Readers write



Voters should have been notified of redistricting changes

My absentee ballot arrived last week, and in looking it over, I thought it was incorrect because the 6th district congressional race was not on my ballot.

When I couldn’t find out anything online or through phone calls, I went to an early voter site. It took quite some time to finally be told that I had been redistricted. Even the My Voter page didn’t let me know I had been redistricted. Cobb County said it was up to the Secretary of State to notify voters of district changes, and the Secretary of State’s office said it was up to Cobb County to notify voters.

The state of Georgia’s lack of notification of voter changes will restrict and impact both parties. Many people may not be aware of these changes in their precinct or voting location.

The new maps were approved last December, and there has been plenty of time to give notification of important changes.


Abortion debate hinges on question of human conception

At the very heart of the centuries-old abortion debate is a central question: Does the conception of human sperm and egg immediately produce a human being - a person - with all the same basic constitutional rights afforded any other child who experiences the light of birth?

The answer to that one question doesn’t neatly resolve the many nuances in the discussion, but it sets the table for the boundaries of engagement.

If the product of conception is not a human being but merely an extension of or a growth within a woman’s body, few would see any moral imperative worthy of discussion, much less debate.
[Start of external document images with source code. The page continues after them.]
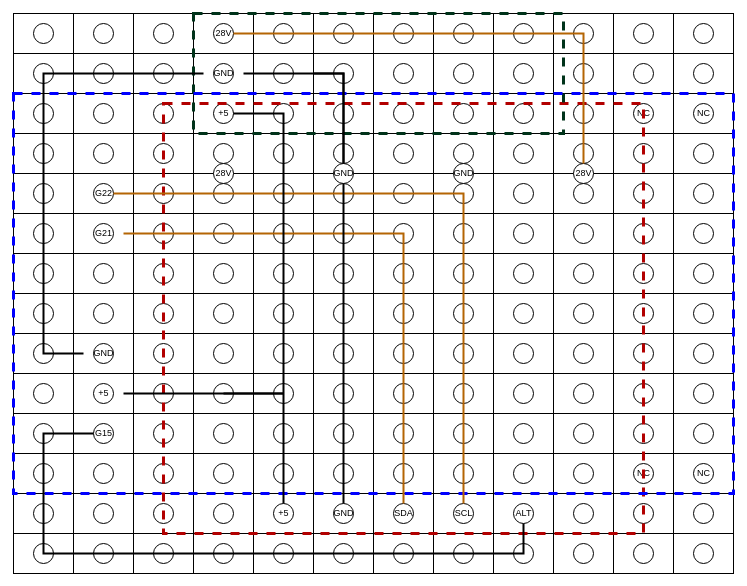
<!DOCTYPE html>
<html lang="en">
<head>
<meta charset="utf-8">
<title>Perfboard wiring layout</title>
<style>
:root {
  --ink: #000;
  --paper: #fff;
  --signal: #b46504;
  --module-red: #b20000;
  --module-green: #00331a;
  --module-blue: #00f;
}
* { box-sizing: border-box; margin: 0; padding: 0; }
body { width: 747px; height: 586px; overflow: hidden; background: var(--paper); }
.diagram {
  position: relative; width: 747px; height: 586px; padding: 13px; overflow: hidden;
  font: 9px/1 "Liberation Sans", Arial, sans-serif; color: var(--ink);
}
.board {
  display: grid; grid-template-columns: repeat(12, 60px); grid-template-rows: repeat(14, 40px);
  width: 721px; height: 561px; list-style: none;
  border: solid var(--ink); border-width: 0 1px 1px 0;
}
.board li {
  position: relative; display: flex; align-items: center; justify-content: center;
  border: solid var(--ink); border-width: 1px 0 0 1px;
}
.board li::before {
  content: ""; position: absolute; inset: 9px 19px;
  border: 1px solid var(--ink); border-radius: 50%;
}
.pin {
  position: absolute; top: 163px; display: flex; align-items: center; justify-content: center;
  width: 21px; height: 21px; border: 1px solid var(--ink); border-radius: 50%; background: var(--paper);
}
.pin-vin { left: 213px; }
.pin-gnd-in { left: 333px; }
.pin-gnd-out { left: 453px; }
.pin-vout { left: 573px; }
.wiring { position: absolute; left: 0; top: 0; fill: none; }
.power { stroke: var(--ink); stroke-width: 2; }
.signal { stroke: var(--signal); stroke-width: 2; }
.module { stroke-width: 3; stroke-dasharray: 9 9; }
.red { stroke: var(--module-red); }
.green { stroke: var(--module-green); }
.blue { stroke: var(--module-blue); }
</style>
</head>
<body>
<main class="diagram">
  <ul class="board">
    <li></li><li></li><li></li><li>28V</li><li></li><li></li><li></li><li></li><li></li><li></li><li></li><li></li>
    <li></li><li></li><li></li><li>GND</li><li></li><li></li><li></li><li></li><li></li><li></li><li></li><li></li>
    <li></li><li></li><li></li><li>+5</li><li></li><li></li><li></li><li></li><li></li><li></li><li>NC</li><li>NC</li>
    <li></li><li></li><li></li><li></li><li></li><li></li><li></li><li></li><li></li><li></li><li></li><li></li>
    <li></li><li>G22</li><li></li><li></li><li></li><li></li><li></li><li></li><li></li><li></li><li></li><li></li>
    <li></li><li>G21</li><li></li><li></li><li></li><li></li><li></li><li></li><li></li><li></li><li></li><li></li>
    <li></li><li></li><li></li><li></li><li></li><li></li><li></li><li></li><li></li><li></li><li></li><li></li>
    <li></li><li></li><li></li><li></li><li></li><li></li><li></li><li></li><li></li><li></li><li></li><li></li>
    <li></li><li>GND</li><li></li><li></li><li></li><li></li><li></li><li></li><li></li><li></li><li></li><li></li>
    <li></li><li>+5</li><li></li><li></li><li></li><li></li><li></li><li></li><li></li><li></li><li></li><li></li>
    <li></li><li>G15</li><li></li><li></li><li></li><li></li><li></li><li></li><li></li><li></li><li></li><li></li>
    <li></li><li></li><li></li><li></li><li></li><li></li><li></li><li></li><li></li><li></li><li>NC</li><li>NC</li>
    <li></li><li></li><li></li><li></li><li>+5</li><li>GND</li><li>SDA</li><li>SCL</li><li>ALT</li><li></li><li></li><li></li>
    <li></li><li></li><li></li><li></li><li></li><li></li><li></li><li></li><li></li><li></li><li></li><li></li>
  </ul>

  <span class="pin pin-vin">28V</span>
  <span class="pin pin-gnd-in">GND</span>
  <span class="pin pin-gnd-out">GND</span>
  <span class="pin pin-vout">28V</span>

  <svg class="wiring" width="747" height="586" viewBox="0 0 747 586" aria-hidden="true">
    <g transform="translate(.5 .5)">
      <g class="modules">
        <path class="module red" d="M163 103H643V533H163Z"/>
        <path class="module green" d="M193 13H563V133H193Z"/>
        <path class="module blue" d="M13 93H733V493H13Z"/>
      </g>
      <g class="signal">
        <path d="M233 33H583V163"/>
        <path d="M113 193H463V503"/>
        <path d="M123 233H403V503"/>
      </g>
      <g class="power">
        <path d="M203 73H43V353H83"/>
        <path d="M243 73H343V163"/>
        <path d="M313 73H343V163"/>
        <path d="M343 183V503"/>
        <path d="M233 113H283V503"/>
        <path d="M123 393H283"/>
        <path d="M223 393H283"/>
        <path d="M93 433H43V553H523V523"/>
      </g>
    </g>
  </svg>
</main>
</body>
</html>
She simply has it removed without controversy.

But if, instead, the product of conception is a human person - albeit in a very yet-underdeveloped form - the consideration of ending this life becomes compelling, just as the same weight of scrutiny would be pressed concerning a post-birth child. Under what circumstances (if any) should it be legitimate to end the life of a pre-birth person either medically or surgically?